**STORED DATA**
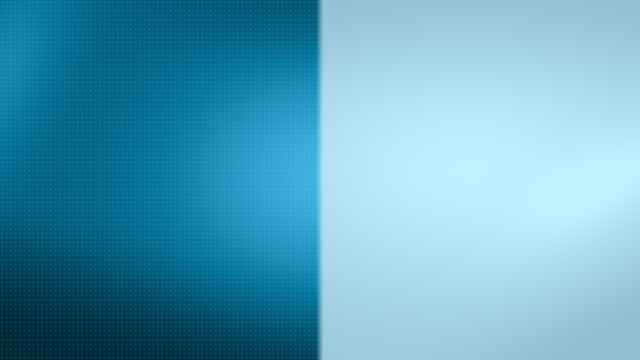
This background is drawn by a WebGL 2 fragment shader. Its source:

```glsl
#version 300 es
precision highp float;
// Split backdrop: deep blue left panel, pale icy right panel, soft glows and a fine dot grid.

uniform vec2 u_resolution;
out vec4 fragColor;

const vec3 NAVY  = vec3(0.00, 0.16, 0.22);
const vec3 TEAL  = vec3(0.01, 0.37, 0.50);
const vec3 OCEAN = vec3(0.02, 0.47, 0.63);
const vec3 SKY   = vec3(0.25, 0.70, 0.88);
const vec3 MIST  = vec3(0.57, 0.75, 0.82);
const vec3 ICE   = vec3(0.75, 0.94, 1.00);

// Position of v between a and b, limited to 0..1
float span(float a, float b, float v) {
    return clamp((v - a) / (b - a), 0.0, 1.0);
}

// Elliptical Gaussian glow, turned by an angle in radians
float glow(vec2 p, vec2 centre, vec2 radius, float angle) {
    float c = cos(angle), s = sin(angle);
    vec2 d = p - centre;
    vec2 q = vec2(c * d.x + s * d.y, c * d.y - s * d.x) / radius;
    return exp(-dot(q, q));
}

// Blue ramp indexed by brightness of the green channel
vec3 blueRamp(float level) {
    vec3 col = mix(NAVY, TEAL, span(NAVY.g, TEAL.g, level));
    col = mix(col, OCEAN, span(TEAL.g, OCEAN.g, level));
    return mix(col, SKY, span(OCEAN.g, SKY.g, level));
}

// Dark panel: shaded floor, glow beside the seam, streak at upper left
vec3 leftPanel(vec2 uv, vec2 p) {
    float lift = smoothstep(0.05, 0.50, uv.y + 0.45 * uv.x);
    float level = mix(NAVY.g, TEAL.g, lift);
    level += 0.33 * glow(p, vec2(0.92, 0.51), vec2(0.44, 0.33), 0.0);
    level += 0.16 * glow(p, vec2(0.0, 0.80), vec2(0.33, 0.15), 1.15);
    level -= 0.07 * smoothstep(0.75, 1.0, uv.y) * smoothstep(0.1, 0.5, uv.x);
    return blueRamp(level);
}

// Pale panel: broad centre glow, slanted streak, shaded lower corner
vec3 rightPanel(vec2 uv, vec2 p) {
    float level = 0.15 + 0.85 * glow(p, vec2(1.30, 0.53), vec2(0.64, 0.365), 0.0);
    level += 0.36 * glow(p, vec2(1.74, 0.52), vec2(0.30, 0.11), 0.55);
    level -= 0.28 * glow(p, vec2(1.78, 0.12), vec2(0.50, 0.17), 0.5);
    level -= 0.20 * smoothstep(0.65, 1.0, uv.y);
    return mix(MIST, ICE, clamp(level, 0.0, 1.0));
}

// Round dots on a square grid, with edges softened by one pixel
float dotGrid(vec2 p, float rows, float radius, float pixel) {
    float dist = length(fract(p * rows) - 0.5);
    float soft = 0.5 * pixel * rows;
    return 1.0 - smoothstep(radius - soft, radius + soft, dist);
}

void main() {
    vec2 uv = gl_FragCoord.xy / u_resolution;
    vec2 p = vec2(uv.x * 16.0 / 9.0, uv.y);

    // Panels joined by a soft vertical seam
    float seam = smoothstep(0.492, 0.507, uv.x);
    vec3 col = mix(leftPanel(uv, p), rightPanel(uv, p), seam);

    // Faint dots, weaker on the pale side
    float dots = dotGrid(p, 81.0, 0.2, 1.0 / u_resolution.y);
    col = mix(col, ICE, dots * mix(0.10, 0.04, seam));

    fragColor = vec4(col, 1.0);
}
```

**WHAT NEEDS TO BE DONE**
Put each line of the listing above into the copy exactly, dropping the pictures.

**REPLY**
This background is drawn by a WebGL 2 fragment shader. Its source:

```glsl
#version 300 es
precision highp float;
// Split backdrop: deep blue left panel, pale icy right panel, soft glows and a fine dot grid.

uniform vec2 u_resolution;
out vec4 fragColor;

const vec3 NAVY  = vec3(0.00, 0.16, 0.22);
const vec3 TEAL  = vec3(0.01, 0.37, 0.50);
const vec3 OCEAN = vec3(0.02, 0.47, 0.63);
const vec3 SKY   = vec3(0.25, 0.70, 0.88);
const vec3 MIST  = vec3(0.57, 0.75, 0.82);
const vec3 ICE   = vec3(0.75, 0.94, 1.00);

// Position of v between a and b, limited to 0..1
float span(float a, float b, float v) {
    return clamp((v - a) / (b - a), 0.0, 1.0);
}

// Elliptical Gaussian glow, turned by an angle in radians
float glow(vec2 p, vec2 centre, vec2 radius, float angle) {
    float c = cos(angle), s = sin(angle);
    vec2 d = p - centre;
    vec2 q = vec2(c * d.x + s * d.y, c * d.y - s * d.x) / radius;
    return exp(-dot(q, q));
}

// Blue ramp indexed by brightness of the green channel
vec3 blueRamp(float level) {
    vec3 col = mix(NAVY, TEAL, span(NAVY.g, TEAL.g, level));
    col = mix(col, OCEAN, span(TEAL.g, OCEAN.g, level));
    return mix(col, SKY, span(OCEAN.g, SKY.g, level));
}

// Dark panel: shaded floor, glow beside the seam, streak at upper left
vec3 leftPanel(vec2 uv, vec2 p) {
    float lift = smoothstep(0.05, 0.50, uv.y + 0.45 * uv.x);
    float level = mix(NAVY.g, TEAL.g, lift);
    level += 0.33 * glow(p, vec2(0.92, 0.51), vec2(0.44, 0.33), 0.0);
    level += 0.16 * glow(p, vec2(0.0, 0.80), vec2(0.33, 0.15), 1.15);
    level -= 0.07 * smoothstep(0.75, 1.0, uv.y) * smoothstep(0.1, 0.5, uv.x);
    return blueRamp(level);
}

// Pale panel: broad centre glow, slanted streak, shaded lower corner
vec3 rightPanel(vec2 uv, vec2 p) {
    float level = 0.15 + 0.85 * glow(p, vec2(1.30, 0.53), vec2(0.64, 0.365), 0.0);
    level += 0.36 * glow(p, vec2(1.74, 0.52), vec2(0.30, 0.11), 0.55);
    level -= 0.28 * glow(p, vec2(1.78, 0.12), vec2(0.50, 0.17), 0.5);
    level -= 0.20 * smoothstep(0.65, 1.0, uv.y);
    return mix(MIST, ICE, clamp(level, 0.0, 1.0));
}

// Round dots on a square grid, with edges softened by one pixel
float dotGrid(vec2 p, float rows, float radius, float pixel) {
    float dist = length(fract(p * rows) - 0.5);
    float soft = 0.5 * pixel * rows;
    return 1.0 - smoothstep(radius - soft, radius + soft, dist);
}

void main() {
    vec2 uv = gl_FragCoord.xy / u_resolution;
    vec2 p = vec2(uv.x * 16.0 / 9.0, uv.y);

    // Panels joined by a soft vertical seam
    float seam = smoothstep(0.492, 0.507, uv.x);
    vec3 col = mix(leftPanel(uv, p), rightPanel(uv, p), seam);

    // Faint dots, weaker on the pale side
    float dots = dotGrid(p, 81.0, 0.2, 1.0 / u_resolution.y);
    col = mix(col, ICE, dots * mix(0.10, 0.04, seam));

    fragColor = vec4(col, 1.0);
}
```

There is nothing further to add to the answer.